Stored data
********

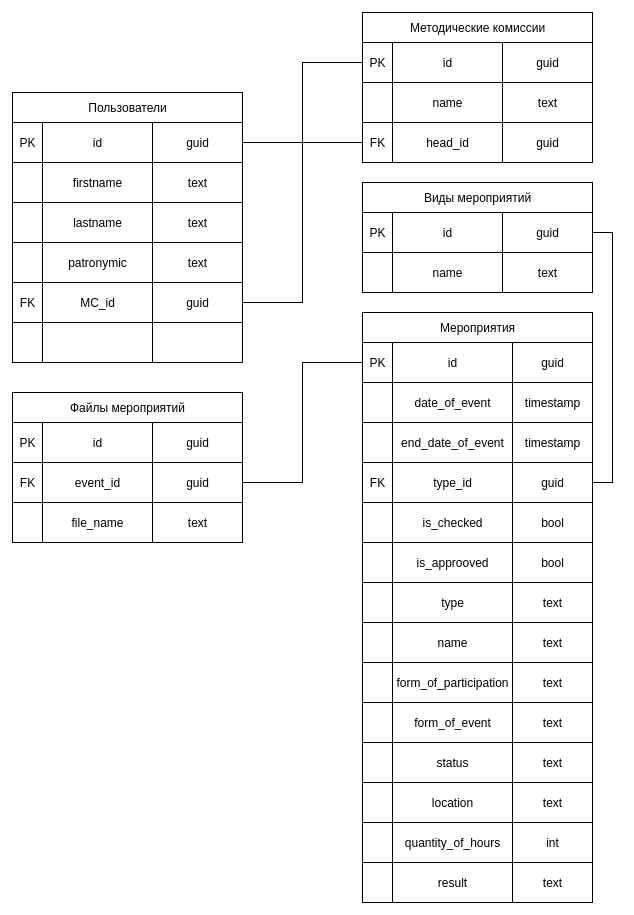
<!DOCTYPE html>
<html lang="ru">
<head>
<meta charset="utf-8">
<title>Схема базы данных</title>
<style>
:root { --paper: #fff; --line: #000; --ink: #000; }
* { box-sizing: border-box; }
html, body { margin: 0; background: var(--paper); }
body { overflow: hidden; }
.diagram {
  position: relative; width: 634px; height: 915px; overflow: hidden;
  background: var(--paper); color: var(--ink);
  font: 12px/14px "Liberation Sans", Arial, Helvetica, sans-serif;
}
.links { position: absolute; left: 0; top: 0; fill: none; stroke: var(--line); stroke-width: 1; shape-rendering: crispEdges; }
.entity {
  position: absolute; width: 231px; display: grid;
  grid-template-columns: 29px 109px 89px;
  grid-template-rows: 29px; grid-auto-rows: 39px;
  gap: 1px; border: 1px solid var(--line); background: var(--line);
}
.entity > * {
  display: flex; align-items: center; justify-content: center;
  margin: 0; background: var(--paper); font: inherit; white-space: nowrap;
}
.entity h2 { grid-column: 1 / -1; }
.users { left: 12px; top: 92px; }
.files { left: 12px; top: 392px; }
.commissions { left: 362px; top: 12px; }
.event-types { left: 362px; top: 182px; }
.events { left: 362px; top: 312px; grid-template-columns: 29px 119px 79px; }
</style>
</head>
<body>
<main class="diagram">
  <svg class="links" width="634" height="915" viewBox="0 0 634 915" aria-hidden="true">
    <path d="M242.5 142.5H362.5"/>
    <path d="M242.5 302.5H302.5V62.5H362.5"/>
    <path d="M242.5 482.5H302.5V362.5H362.5"/>
    <path d="M592.5 232.5H612.5V482.5H592.5"/>
  </svg>

  <section class="entity users">
    <h2>Пользователи</h2>
    <span>PK</span><span>id</span><span>guid</span>
    <span></span><span>firstname</span><span>text</span>
    <span></span><span>lastname</span><span>text</span>
    <span></span><span>patronymic</span><span>text</span>
    <span>FK</span><span>MC_id</span><span>guid</span>
    <span></span><span></span><span></span>
  </section>

  <section class="entity files">
    <h2>Файлы мероприятий</h2>
    <span>PK</span><span>id</span><span>guid</span>
    <span>FK</span><span>event_id</span><span>guid</span>
    <span></span><span>file_name</span><span>text</span>
  </section>

  <section class="entity commissions">
    <h2>Методические комиссии</h2>
    <span>PK</span><span>id</span><span>guid</span>
    <span></span><span>name</span><span>text</span>
    <span>FK</span><span>head_id</span><span>guid</span>
  </section>

  <section class="entity event-types">
    <h2>Виды мероприятий</h2>
    <span>PK</span><span>id</span><span>guid</span>
    <span></span><span>name</span><span>text</span>
  </section>

  <section class="entity events">
    <h2>Мероприятия</h2>
    <span>PK</span><span>id</span><span>guid</span>
    <span></span><span>date_of_event</span><span>timestamp</span>
    <span></span><span>end_date_of_event</span><span>timestamp</span>
    <span>FK</span><span>type_id</span><span>guid</span>
    <span></span><span>is_checked</span><span>bool</span>
    <span></span><span>is_approoved</span><span>bool</span>
    <span></span><span>type</span><span>text</span>
    <span></span><span>name</span><span>text</span>
    <span></span><span>form_of_participation</span><span>text</span>
    <span></span><span>form_of_event</span><span>text</span>
    <span></span><span>status</span><span>text</span>
    <span></span><span>location</span><span>text</span>
    <span></span><span>quantity_of_hours</span><span>int</span>
    <span></span><span>result</span><span>text</span>
  </section>
</main>
</body>
</html>
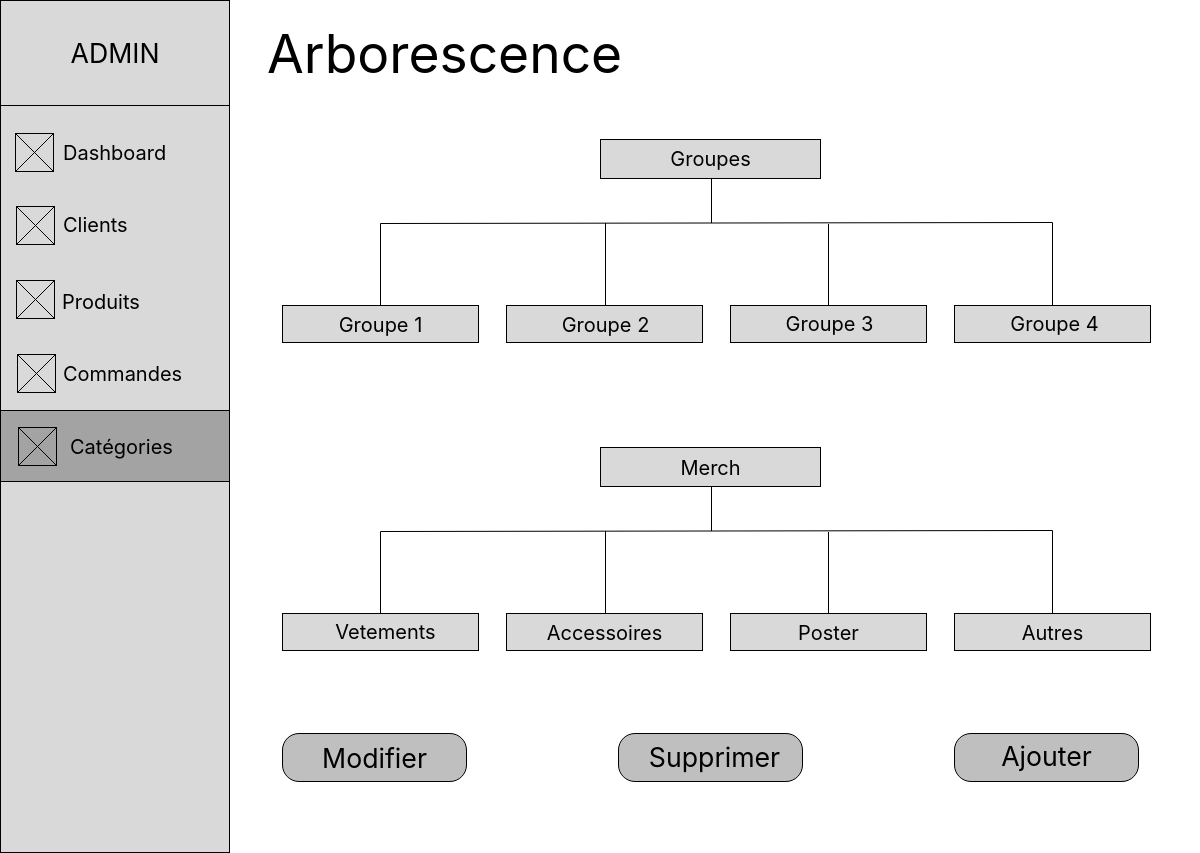
<!DOCTYPE html>
<html lang="fr">
<head>
<meta charset="utf-8">
<title>Arborescence</title>
<style>
  :root {
    --ink: #000;
    --paper: #fff;
    --panel: #d9d9d9;
    --panel-active: #a3a3a3;
    --button: #bfbfbf;
  }
  * { box-sizing: border-box; margin: 0; padding: 0; }
  body {
    width: 1200px; height: 853px; overflow: hidden;
    display: flex;
    background: var(--paper); color: var(--ink);
    font: 400 20px/24px Inter, sans-serif;
  }
  a { color: inherit; text-decoration: none; }
  ul { list-style: none; }
  svg { display: block; fill: none; stroke: var(--ink); stroke-width: 1; }
  .label { position: relative; left: var(--dx, 0); top: var(--dy, 0); white-space: nowrap; }

  .sidebar {
    flex: none; width: 230px; height: 853px;
    background: var(--panel); border: 1px solid var(--ink);
  }
  .brand {
    width: 229px; height: 105px; padding-right: 1px;
    display: flex; align-items: center; justify-content: center;
    border-bottom: 1px solid var(--ink);
    font-size: 26.7px;
  }
  .menu { display: grid; grid-template-rows: 74px 73px 74px 74px 72px; padding-top: 9px; }
  .menu a {
    height: 100%; display: flex; align-items: center;
    gap: var(--gap, 8px); padding-left: var(--inset, 15px);
  }
  .menu .active { background: var(--panel-active); border: solid var(--ink); border-width: 1px 0; }
  .icon { flex: none; width: 39px; height: 39px; }
  .icon rect { fill: var(--paper); }

  .content { position: relative; flex: none; width: 970px; padding: 22px 50px 0 52px; }
  h1 { margin-left: -15px; font-weight: 400; font-size: 53.3px; line-height: 64px; }

  .tree { display: flex; flex-direction: column; width: 868px; height: 204px; }
  .tree-groupes { margin-top: 53px; }
  .tree-merch { margin-top: 104px; }
  .node {
    display: flex; align-items: center; justify-content: center;
    background: var(--panel); border: 1px solid var(--ink);
  }
  .root { width: 221px; height: 40px; margin-left: 318px; }
  .links { width: 868px; height: 126px; }
  .leaves { display: flex; gap: 28px; }
  .leaves .node { width: 197px; margin-right: -1px; height: 38px; }

  .actions { display: flex; justify-content: space-between; width: 857px; margin-top: 82px; }
  .actions a {
    width: 185px; height: 49px;
    display: flex; align-items: center; justify-content: center;
    background: var(--button); border: 1px solid var(--ink); border-radius: 17px;
    font-size: 26.7px;
  }
</style>
</head>
<body>
  <svg width="0" height="0" style="position:absolute" aria-hidden="true">
    <defs>
      <g id="placeholder">
        <rect x="0.5" y="0.5" width="38" height="38"/>
        <path d="M1 1 38 38M38 1 1 38"/>
      </g>
      <path id="branches" d="M429.5 0V44M98.5 126V44.5L770.5 43.5V126M323.5 44V126M546.5 45V126"/>
    </defs>
  </svg>

  <aside class="sidebar">
    <div class="brand">ADMIN</div>
    <nav>
      <ul class="menu">
        <li><a href="#" style="--inset:14px;--gap:9px;--dy:1px"><svg class="icon"><use href="#placeholder"/></svg><span class="label">Dashboard</span></a></li>
        <li><a href="#" style="--dy:-1px"><svg class="icon"><use href="#placeholder"/></svg><span class="label">Clients</span></a></li>
        <li><a href="#" style="--gap:7px;--dy:3px"><svg class="icon"><use href="#placeholder"/></svg><span class="label">Produits</span></a></li>
        <li><a href="#" style="--inset:16px;--gap:7px;--dy:1px"><svg class="icon"><use href="#placeholder"/></svg><span class="label">Commandes</span></a></li>
        <li><a href="#" class="active" aria-current="page" style="--inset:17px;--gap:13px;--dy:1px"><svg class="icon"><use href="#placeholder"/></svg><span class="label">Catégories</span></a></li>
      </ul>
    </nav>
  </aside>

  <main class="content">
    <h1>Arborescence</h1>

    <section class="tree tree-groupes">
      <div class="node root"><span class="label">Groupes</span></div>
      <svg class="links" aria-hidden="true"><use href="#branches"/></svg>
      <div class="leaves">
        <div class="node"><span class="label" style="--dy:1px">Groupe 1</span></div>
        <div class="node"><span class="label" style="--dx:1px;--dy:1px">Groupe 2</span></div>
        <div class="node"><span class="label" style="--dx:1px">Groupe 3</span></div>
        <div class="node"><span class="label" style="--dx:2px">Groupe 4</span></div>
      </div>
    </section>

    <section class="tree tree-merch">
      <div class="node root"><span class="label" style="--dy:1px">Merch</span></div>
      <svg class="links" aria-hidden="true"><use href="#branches"/></svg>
      <div class="leaves">
        <div class="node"><span class="label" style="--dx:5px">Vetements</span></div>
        <div class="node"><span class="label" style="--dy:1px">Accessoires</span></div>
        <div class="node"><span class="label" style="--dy:1px">Poster</span></div>
        <div class="node"><span class="label" style="--dy:1px">Autres</span></div>
      </div>
    </section>

    <div class="actions">
      <a href="#"><span class="label">Modifier</span></a>
      <a href="#"><span class="label" style="--dx:4px;--dy:-1px">Supprimer</span></a>
      <a href="#"><span class="label" style="--dy:-2px">Ajouter</span></a>
    </div>
  </main>
</body>
</html>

********

TASK DIRECTIONS = How many lines in the entries hold the word "href"? Only the number is wanted.

SOLUTION TO THIS PROBLEM = 10